Thursday, 5 July 2012
Rafizi: Police probe corroborates Ampang LRT scandal
KUALA LUMPUR, July 5 — PKR strategy director Rafizi Ramli said today he will not be scared off by police investigating how classified documents on the RM960 million Ampang LRT extension project were leaked, and pledged instead to make more revelations surrounding the contract’s award.
Rafizi added that the police investigations into the leaking of the documents, classified under the Official Secrets Act (OSA), corroborates that revelations so far about the contract were true.
He previously alleged that speculated tender winner, the George Kent consortium, had failed both the technical and commercial evaluations for the contract, and that Prime Minister Datuk Seri Najib Razak later interfered in the deal.
Yesterday, Federal CID chief Datuk Seri Mohd Bakri Zinin said a special task force has been set up to investigate how tender documents classified as official secrets were leaked.
“Any move to scare me and my colleagues to prevent us from revealing this scandal will be wasted,” Rafizi said today in a statement.
He added that PKR would start a campaign next week to distribute leaflets about the scandal at LRT stations throughout the city.
PKR has also pledged to make the Ampang LRT extension contract a major campaign issue at the next general election.
The Malaysian Insider reported last week that the speculated winner of the Ampang LRT system works — the George Kent–Lion Pacific joint venture — had scored one of the lowest points in the technical and commercial evaluations for the project.
Rafizi distributed to the press last week pages from the “Technical Evaluation Report” conducted by renowned consultancy group Halcrow, which had found in September last year that George Kent could not successfully deliver the Ampang LRT extension project.
According to the report, George Kent, said to be a manufacturer of water meters, has “no current rail projects” and has “no previous related rail experience”.
The report also said that the largest project ever completed by the consortium was worth under RM40 million, which Rafizi said raises doubts over George Kent’s capability.
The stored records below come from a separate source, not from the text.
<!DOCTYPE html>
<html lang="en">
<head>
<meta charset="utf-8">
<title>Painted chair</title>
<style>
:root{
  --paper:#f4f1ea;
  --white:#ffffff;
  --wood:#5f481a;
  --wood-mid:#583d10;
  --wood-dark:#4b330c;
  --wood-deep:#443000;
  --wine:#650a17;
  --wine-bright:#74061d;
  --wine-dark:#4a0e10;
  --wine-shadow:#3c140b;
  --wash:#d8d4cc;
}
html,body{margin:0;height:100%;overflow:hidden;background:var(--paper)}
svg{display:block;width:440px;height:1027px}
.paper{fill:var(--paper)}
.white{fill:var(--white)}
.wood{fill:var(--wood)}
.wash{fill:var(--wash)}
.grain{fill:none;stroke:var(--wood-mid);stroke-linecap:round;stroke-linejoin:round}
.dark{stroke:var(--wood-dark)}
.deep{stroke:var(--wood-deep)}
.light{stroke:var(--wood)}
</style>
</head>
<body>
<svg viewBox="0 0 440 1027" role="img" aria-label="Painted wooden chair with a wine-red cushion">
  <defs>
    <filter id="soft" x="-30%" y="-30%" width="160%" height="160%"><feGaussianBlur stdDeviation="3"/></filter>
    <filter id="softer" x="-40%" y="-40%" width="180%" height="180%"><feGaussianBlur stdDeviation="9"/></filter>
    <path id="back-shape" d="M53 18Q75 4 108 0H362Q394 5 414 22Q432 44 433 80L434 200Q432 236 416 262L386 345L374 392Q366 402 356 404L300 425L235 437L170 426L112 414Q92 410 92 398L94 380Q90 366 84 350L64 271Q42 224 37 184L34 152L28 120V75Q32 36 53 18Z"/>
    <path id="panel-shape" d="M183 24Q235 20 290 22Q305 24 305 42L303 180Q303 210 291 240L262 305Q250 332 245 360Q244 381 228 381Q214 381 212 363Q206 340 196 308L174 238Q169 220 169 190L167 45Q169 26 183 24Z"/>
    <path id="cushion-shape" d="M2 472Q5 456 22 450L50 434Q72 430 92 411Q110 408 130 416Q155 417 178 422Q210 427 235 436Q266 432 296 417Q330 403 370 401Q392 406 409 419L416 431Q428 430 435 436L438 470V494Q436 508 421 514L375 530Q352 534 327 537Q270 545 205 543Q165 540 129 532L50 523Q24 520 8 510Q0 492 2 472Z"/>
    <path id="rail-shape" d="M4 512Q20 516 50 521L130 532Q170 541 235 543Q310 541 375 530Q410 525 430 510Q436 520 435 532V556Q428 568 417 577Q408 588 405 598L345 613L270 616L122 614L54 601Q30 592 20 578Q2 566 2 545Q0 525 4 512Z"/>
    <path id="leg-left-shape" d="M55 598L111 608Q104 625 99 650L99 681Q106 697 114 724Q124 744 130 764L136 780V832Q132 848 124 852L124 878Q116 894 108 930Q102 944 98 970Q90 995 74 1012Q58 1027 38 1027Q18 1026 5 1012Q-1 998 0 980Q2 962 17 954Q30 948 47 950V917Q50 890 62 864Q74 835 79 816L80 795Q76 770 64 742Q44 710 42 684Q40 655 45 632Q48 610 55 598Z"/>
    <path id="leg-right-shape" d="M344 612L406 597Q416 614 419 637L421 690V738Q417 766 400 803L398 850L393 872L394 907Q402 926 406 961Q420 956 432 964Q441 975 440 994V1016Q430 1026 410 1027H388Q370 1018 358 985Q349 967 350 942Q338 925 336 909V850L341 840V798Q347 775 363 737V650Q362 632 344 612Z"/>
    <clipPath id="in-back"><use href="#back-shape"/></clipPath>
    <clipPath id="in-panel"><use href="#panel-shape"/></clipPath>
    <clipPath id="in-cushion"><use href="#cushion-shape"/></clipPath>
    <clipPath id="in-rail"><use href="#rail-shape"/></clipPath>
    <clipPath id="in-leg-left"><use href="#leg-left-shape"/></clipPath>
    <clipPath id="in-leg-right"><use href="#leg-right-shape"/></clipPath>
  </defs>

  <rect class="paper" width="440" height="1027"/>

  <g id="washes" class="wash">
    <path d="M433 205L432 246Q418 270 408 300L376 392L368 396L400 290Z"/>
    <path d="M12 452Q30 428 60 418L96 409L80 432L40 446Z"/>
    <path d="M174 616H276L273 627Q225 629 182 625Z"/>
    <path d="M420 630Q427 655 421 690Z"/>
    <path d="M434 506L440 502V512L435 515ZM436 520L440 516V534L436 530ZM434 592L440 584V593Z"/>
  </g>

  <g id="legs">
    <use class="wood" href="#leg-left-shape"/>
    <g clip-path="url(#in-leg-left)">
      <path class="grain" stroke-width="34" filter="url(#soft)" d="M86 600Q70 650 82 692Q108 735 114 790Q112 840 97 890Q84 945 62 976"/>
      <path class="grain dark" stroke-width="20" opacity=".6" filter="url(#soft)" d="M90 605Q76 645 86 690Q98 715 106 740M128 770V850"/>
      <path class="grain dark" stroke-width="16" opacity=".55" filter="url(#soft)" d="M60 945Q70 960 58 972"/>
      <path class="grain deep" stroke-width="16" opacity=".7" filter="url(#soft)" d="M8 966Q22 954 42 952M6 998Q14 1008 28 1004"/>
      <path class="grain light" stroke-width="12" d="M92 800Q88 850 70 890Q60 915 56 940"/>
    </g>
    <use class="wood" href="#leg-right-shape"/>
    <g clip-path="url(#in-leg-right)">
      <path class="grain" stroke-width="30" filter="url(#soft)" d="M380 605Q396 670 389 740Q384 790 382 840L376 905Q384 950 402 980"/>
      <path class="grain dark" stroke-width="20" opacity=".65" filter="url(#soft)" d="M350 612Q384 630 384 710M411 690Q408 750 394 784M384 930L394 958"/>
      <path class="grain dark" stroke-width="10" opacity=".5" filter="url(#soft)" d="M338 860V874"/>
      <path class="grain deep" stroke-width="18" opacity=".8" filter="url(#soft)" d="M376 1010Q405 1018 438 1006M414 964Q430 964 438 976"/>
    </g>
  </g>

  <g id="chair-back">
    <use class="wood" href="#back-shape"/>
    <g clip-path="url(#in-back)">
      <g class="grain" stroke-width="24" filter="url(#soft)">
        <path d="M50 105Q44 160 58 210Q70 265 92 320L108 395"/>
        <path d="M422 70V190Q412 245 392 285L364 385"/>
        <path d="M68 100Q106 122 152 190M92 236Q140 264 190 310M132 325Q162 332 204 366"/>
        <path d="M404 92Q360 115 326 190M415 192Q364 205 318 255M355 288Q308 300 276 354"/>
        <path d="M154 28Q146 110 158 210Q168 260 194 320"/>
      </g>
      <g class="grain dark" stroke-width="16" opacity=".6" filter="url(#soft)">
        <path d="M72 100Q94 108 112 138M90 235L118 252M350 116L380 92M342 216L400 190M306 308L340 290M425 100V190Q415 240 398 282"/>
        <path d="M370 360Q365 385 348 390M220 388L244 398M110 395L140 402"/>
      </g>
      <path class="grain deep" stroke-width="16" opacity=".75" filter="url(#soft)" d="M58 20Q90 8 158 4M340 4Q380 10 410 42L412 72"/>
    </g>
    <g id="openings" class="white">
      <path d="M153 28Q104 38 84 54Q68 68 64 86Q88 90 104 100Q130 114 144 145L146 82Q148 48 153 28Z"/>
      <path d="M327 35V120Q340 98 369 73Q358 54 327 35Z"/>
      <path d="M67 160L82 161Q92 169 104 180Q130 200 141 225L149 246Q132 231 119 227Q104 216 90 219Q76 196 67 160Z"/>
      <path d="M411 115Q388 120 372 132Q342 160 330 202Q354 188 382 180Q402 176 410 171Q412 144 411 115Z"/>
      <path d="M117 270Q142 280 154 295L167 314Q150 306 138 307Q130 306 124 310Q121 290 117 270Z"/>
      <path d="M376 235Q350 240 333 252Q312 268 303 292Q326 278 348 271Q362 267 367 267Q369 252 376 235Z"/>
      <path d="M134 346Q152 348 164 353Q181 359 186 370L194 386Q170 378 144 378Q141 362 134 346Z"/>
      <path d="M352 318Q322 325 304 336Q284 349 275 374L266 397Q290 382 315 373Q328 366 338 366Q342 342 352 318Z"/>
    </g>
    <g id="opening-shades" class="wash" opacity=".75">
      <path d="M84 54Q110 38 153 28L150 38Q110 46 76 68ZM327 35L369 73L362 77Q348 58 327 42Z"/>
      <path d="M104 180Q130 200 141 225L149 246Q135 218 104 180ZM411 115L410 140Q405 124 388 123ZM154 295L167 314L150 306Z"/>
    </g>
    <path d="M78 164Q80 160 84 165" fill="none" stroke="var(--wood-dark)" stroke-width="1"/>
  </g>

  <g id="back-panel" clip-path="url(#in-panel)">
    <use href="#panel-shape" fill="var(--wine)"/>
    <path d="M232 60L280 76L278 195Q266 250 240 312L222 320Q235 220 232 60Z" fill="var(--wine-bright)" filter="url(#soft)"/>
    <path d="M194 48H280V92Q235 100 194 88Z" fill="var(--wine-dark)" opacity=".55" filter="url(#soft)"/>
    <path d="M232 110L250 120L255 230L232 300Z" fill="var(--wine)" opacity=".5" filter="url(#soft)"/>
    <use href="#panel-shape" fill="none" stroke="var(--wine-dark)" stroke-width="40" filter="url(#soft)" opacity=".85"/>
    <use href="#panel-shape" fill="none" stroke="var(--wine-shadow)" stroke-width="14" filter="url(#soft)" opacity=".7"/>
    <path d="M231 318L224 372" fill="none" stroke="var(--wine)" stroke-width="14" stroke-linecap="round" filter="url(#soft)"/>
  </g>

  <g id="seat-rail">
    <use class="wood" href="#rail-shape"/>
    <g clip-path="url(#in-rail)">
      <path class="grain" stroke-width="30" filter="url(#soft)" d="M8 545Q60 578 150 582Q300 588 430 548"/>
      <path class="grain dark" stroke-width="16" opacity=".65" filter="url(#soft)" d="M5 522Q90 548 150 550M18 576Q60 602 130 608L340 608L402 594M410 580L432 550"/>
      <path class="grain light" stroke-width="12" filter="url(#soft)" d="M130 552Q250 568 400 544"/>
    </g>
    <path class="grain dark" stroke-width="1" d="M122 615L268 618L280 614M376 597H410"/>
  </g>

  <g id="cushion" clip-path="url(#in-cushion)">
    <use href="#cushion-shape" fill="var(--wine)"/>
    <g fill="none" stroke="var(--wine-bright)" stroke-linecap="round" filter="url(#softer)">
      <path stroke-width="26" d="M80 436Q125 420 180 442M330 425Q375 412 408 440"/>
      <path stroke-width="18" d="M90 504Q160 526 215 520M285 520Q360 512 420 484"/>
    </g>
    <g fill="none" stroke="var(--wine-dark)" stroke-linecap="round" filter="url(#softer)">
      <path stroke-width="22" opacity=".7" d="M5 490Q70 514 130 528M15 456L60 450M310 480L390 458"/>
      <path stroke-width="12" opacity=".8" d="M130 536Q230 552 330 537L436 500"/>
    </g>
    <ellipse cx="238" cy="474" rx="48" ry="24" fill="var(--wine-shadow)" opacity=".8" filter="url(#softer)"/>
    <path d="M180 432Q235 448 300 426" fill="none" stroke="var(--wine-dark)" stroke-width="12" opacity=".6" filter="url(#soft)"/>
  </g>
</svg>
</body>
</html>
Najib had last week denied interfering in the tender award for the project, but PKR has pointed out that the prime minister had neither confirmed nor denied reports that George Kent had been given the contract.
Rafizi claimed to be in possession of documented proof, to be released soon, that Najib had recently, in a “private meeting” with top-level individuals, announced the tender award to George Kent.
This was despite an earlier decision by Putrajaya to award the multi-million ringgit rail project to Balfour Beatty-Invensys Consortium, which Rafizi said was the best qualified for the job.
The rail builders led by the British engineering firm were the lowest bidders for the LRT open tender that closed on June 16 last year, offering to take on the project for RM950 million. The highest bid was for RM1.45 billion.
PKR had recently lodged a police report on the issue, citing Najib for criminal breach of trust (CBT) in his alleged interference in the project award, which has yet to be announced in public.
The Malaysian Anti-Corruption Commission (MACC) has also kicked off investigations at Syarikat Prasarana Negara Bhd (SPNB) over the RM960 million contract.
On June 29, The Malaysian Insider reported that only five of the eight bidders passed the technical and commercial evaluation stage but project owner SPNB finally recommended one of the two South Korean consortiums in the running — PDA Consortium — as the other consortiums were said to not have complied with all conditions.
PKR officials have shown copies of official documents to the press, showing that the Ministry of Finance’s (MoF) Acquisition Committee, which met this January 25, had decided to award the contract to Balfour Beatty-Invensys Consortium.
The committee is the highest decision-making body in the MoF and is chaired by Najib himself, who is also finance minister.